Back around 2000 when Microsoft had something like $100 billion in the bank I said that with that kind of money, they could afford to make no income and still pay their 40,000 or so employees at the time for the next 13 years. I wasn't serious though.
Wow look at that cool new small device released by Ap.... Oh wait, nevermind.
Well apparently it was the decade of Linux on the Desktop in Munich. Who said it would last anyways?
And of course Microsoft now likes to act like they are an open source company that believes in open standards. Maybe they do, but that sure is an annoying stance for them to take.
Wow, local dealerships sound AWESOME!
I was actually at one of these supercomputer facilities a day or two after it happened and found out then. Too bad they didn't release more information so I could talk about it.
Thanks, looks like several Slashdotters will be learning something new today.
Maybe its still too early in the day and I should finish my coffee first before posting to Slashdot, but I'd be interested to know how a frequency of 5 billion per second could carry 10 billion bits of information per second. Hopefully someone could explain.
Reality: the curved TVs provide a cinema-like experience by charging roughly four times what a reasonable person would pay.
A real cinema TV would also come with background noise of others talking on phones, silhouettes of people's heads in front you and makes your floor sticky from years of dumped soda.
Shut it elitist punk. Slashdot is obviously exactly where they need to be if they have a strong opinion that is wrong.
Those 8" floppys could only store 242KB of data. The 5.25" ones could only store 160KB per side depending on the drive format and before they started having high density floppy disks, which wasn't until the late 80s.
I'm curious if at this point buying an 8" floppy disk (or any other significantly old technology that only nuclear missle silos use) would get you put on some terrorist watch list.
Is there a startup-hype balloon? I hadn't noticed. I'm too busy dealing with the security holes of apps and services written by high school and college drop outs.
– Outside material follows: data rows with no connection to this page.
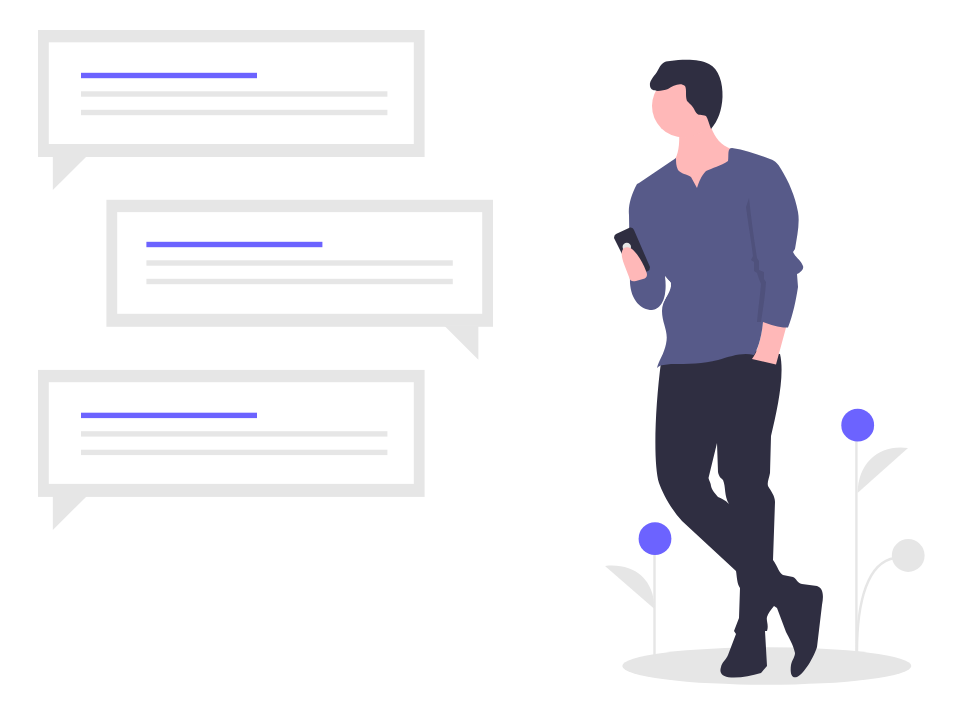
<!DOCTYPE html>
<html lang="en">
<head>
<meta charset="utf-8">
<title>Messages</title>
<style>
:root {
  --paper: #ffffff;
  --grey: #e6e6e6;
  --accent: #6c63ff;
  --skin: #ffb8b8;
  --ink: #2f2e41;
  --shirt: #575a89;
  --fold: #4f517c;
}
html, body { margin: 0; height: 100%; overflow: hidden; background: var(--paper); }
svg { display: block; width: 973px; height: 725px; }
.grey { fill: var(--grey); }
.paper { fill: var(--paper); }
.accent { fill: var(--accent); }
.skin { fill: var(--skin); }
.ink { fill: var(--ink); }
.shirt { fill: var(--shirt); }
.fold { fill: var(--fold); }
.stem { fill: none; stroke: var(--grey); stroke-width: 2.4; }
</style>
</head>
<body>
<svg viewBox="0 0 973 725" role="img" aria-label="A man leaning with a phone in his hand beside three message bubbles">
  <defs>
    <g id="bubble-frame">
      <rect class="grey" width="386.6" height="127"/>
      <rect class="paper" x="10.8" y="12.3" width="365" height="101.7"/>
    </g>
    <g id="message-lines">
      <rect class="accent" width="176" height="5.4"/>
      <rect class="grey" y="18.5" width="306.4" height="5.4"/>
      <rect class="grey" y="37" width="306.4" height="5.4"/>
    </g>
    <g id="message-left">
      <use href="#bubble-frame"/>
      <polygon class="grey" points="14.8,126 49,126 14.8,160"/>
      <use href="#message-lines" x="43" y="42.8"/>
    </g>
  </defs>

  <g id="conversation">
    <use href="#message-left" x="38" y="30"/>
    <g id="message-right" transform="translate(106.4 199.8)">
      <use href="#bubble-frame"/>
      <polygon class="grey" points="338,126 372,126 372,160"/>
      <use href="#message-lines" x="40" y="42"/>
    </g>
    <use href="#message-left" x="38" y="369.9"/>
  </g>

  <g id="ground-and-plants">
    <ellipse class="grey" cx="766.8" cy="666" rx="144.5" ry="18.8"/>
    <path class="stem" d="M654.5 554V656"/>
    <path class="stem" d="M856.4 440V653"/>
    <path class="stem" d="M857 652C857 600 868 562 895 558"/>
    <path class="grey" d="M605 566C632 563 654 577 654.500 609Z"/>
    <path class="grey" d="M908 448C881 444 858 461 857.500 493Z"/>
    <circle class="accent" cx="655" cy="538.7" r="16.4"/>
    <circle class="accent" cx="857.7" cy="425.2" r="16.4"/>
    <circle class="grey" cx="908.2" cy="555.5" r="16.4"/>
  </g>

  <g id="man">
    <g id="legs" class="ink">
      <path d="M773 560C778 567 779 573 783 575L793 577C797 579 797 583 802 584L817 586C823 588 824 595 822 605L817 647C814 657 804 674 797 677C791 679 790 672 791 665C792 660 795 657 795 653C793 644 789 638 786 632L777 608L774 606C771 610 768 613 767 617C766 621 769 625 767 631L765 631L767 666L761 673C751 676 741 678 731 677.500C722 677 719 673 721 667C722 662 726 660 728 655L736 634L734 631L739 618L740 588C737 584 737 577 736 571L682 521C671 509 663 494 659 483C653 463 655 408 661 362L752 350L780 354C785 375 777 411 771 436L770 473C769 479 767 482 768 486C771 491 775 496 775 502Z"/>
    </g>
    <path class="paper" d="M717 443L718 472C719 477 721 478 723 480C726 487 724 496 729 504C725 500 721 498 718 497C714 492 712 490 711 486C711 483 709 481 708.500 478Z"/>

    <g id="head">
      <path class="skin" d="M679 130C680 146 678 155 674 161L677 178L697 192L714 172L731 163V149C721 145 715 138 711 127L700 105Z"/>
      <circle class="skin" cx="683.5" cy="106" r="31.5"/>
      <path id="hair" class="ink" d="M650 86C649 80 655 76 658 70C661 64 664 61 670 61C684 59 700 59 709 64C719 69 723 83 722.500 97C722 110 718 121 711 129C709 124 708 119 706 116C702 114 698 117 695 111C693 106 690 104 687 101C685 96 687 90 685 86C680 82 673 86 668 89C662 91 651 93 650 86Z"/>
    </g>

    <path id="wrist" class="skin" d="M763 318C762 338 757 353 752 359L776 364.500L787 324Z"/>

    <g id="sweater">
      <path class="shirt" d="M676 158L639 183L637 184C631 195 628 206 629 215L630 283C631 300 641 310 652 310C660 309 668 300 665 276L671 283C670 293 662 301 662 311C662 324 669 331 666 344C664 354 659 360 657 368C661 364 666 365 671 364C688 364 703 364 718 360C731 356 743 352 754 355C759 347 762 333 763 322C771 325 780 328 788 327.500C793 315 796 300 798 287L797 274C801 272 804 269 803 266C801 260 795 257 793 252L795 249C797 237 800 223 798 212C795 196 789 182 781 169C778 164 776 161 770 159C759 155 746 150 732 148C727 148 729 155 728 161C721 166 712 168 706 171C701 176 699 182 697 188L691 177C687 174 681 174 678 170C676 166 676 162 676 158Z"/>
      <path class="paper" d="M665.500 276C667 282 671 279 671 286C670 293 665 298 663 304C666 296 667 287 665.500 276Z"/>
      <path class="fold" d="M749 198C751 217 754 239 757 258L759 261L759 270L764 272V279L766 282C765 297 763 309 761 322H757C758 309 760 297 761 284L759 279L757 273L754 271V262L751 260L753 256C751 240 748 223 746 207Z"/>
    </g>

    <g id="phone-in-hand">
      <path class="ink" d="M616 234L630 227.500Q633 227 634 230L650 267Q650 270 648 271L636 276Q633 277 632 274L614 238Q614 235 616 234Z"/>
      <circle class="grey" cx="626.8" cy="247" r="4.2"/>
      <path class="skin" d="M624 248C620 252 622 258 624 264L629 277C630 281 632 282 636 281L643 279C647 278 648 275 646 271C643 263 638 254 632 249C629 247 626 247 624 248Z"/>
    </g>
  </g>
</svg>
</body>
</html>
And there are quite a few references to pi in the patch, not sure if it was intentional or not.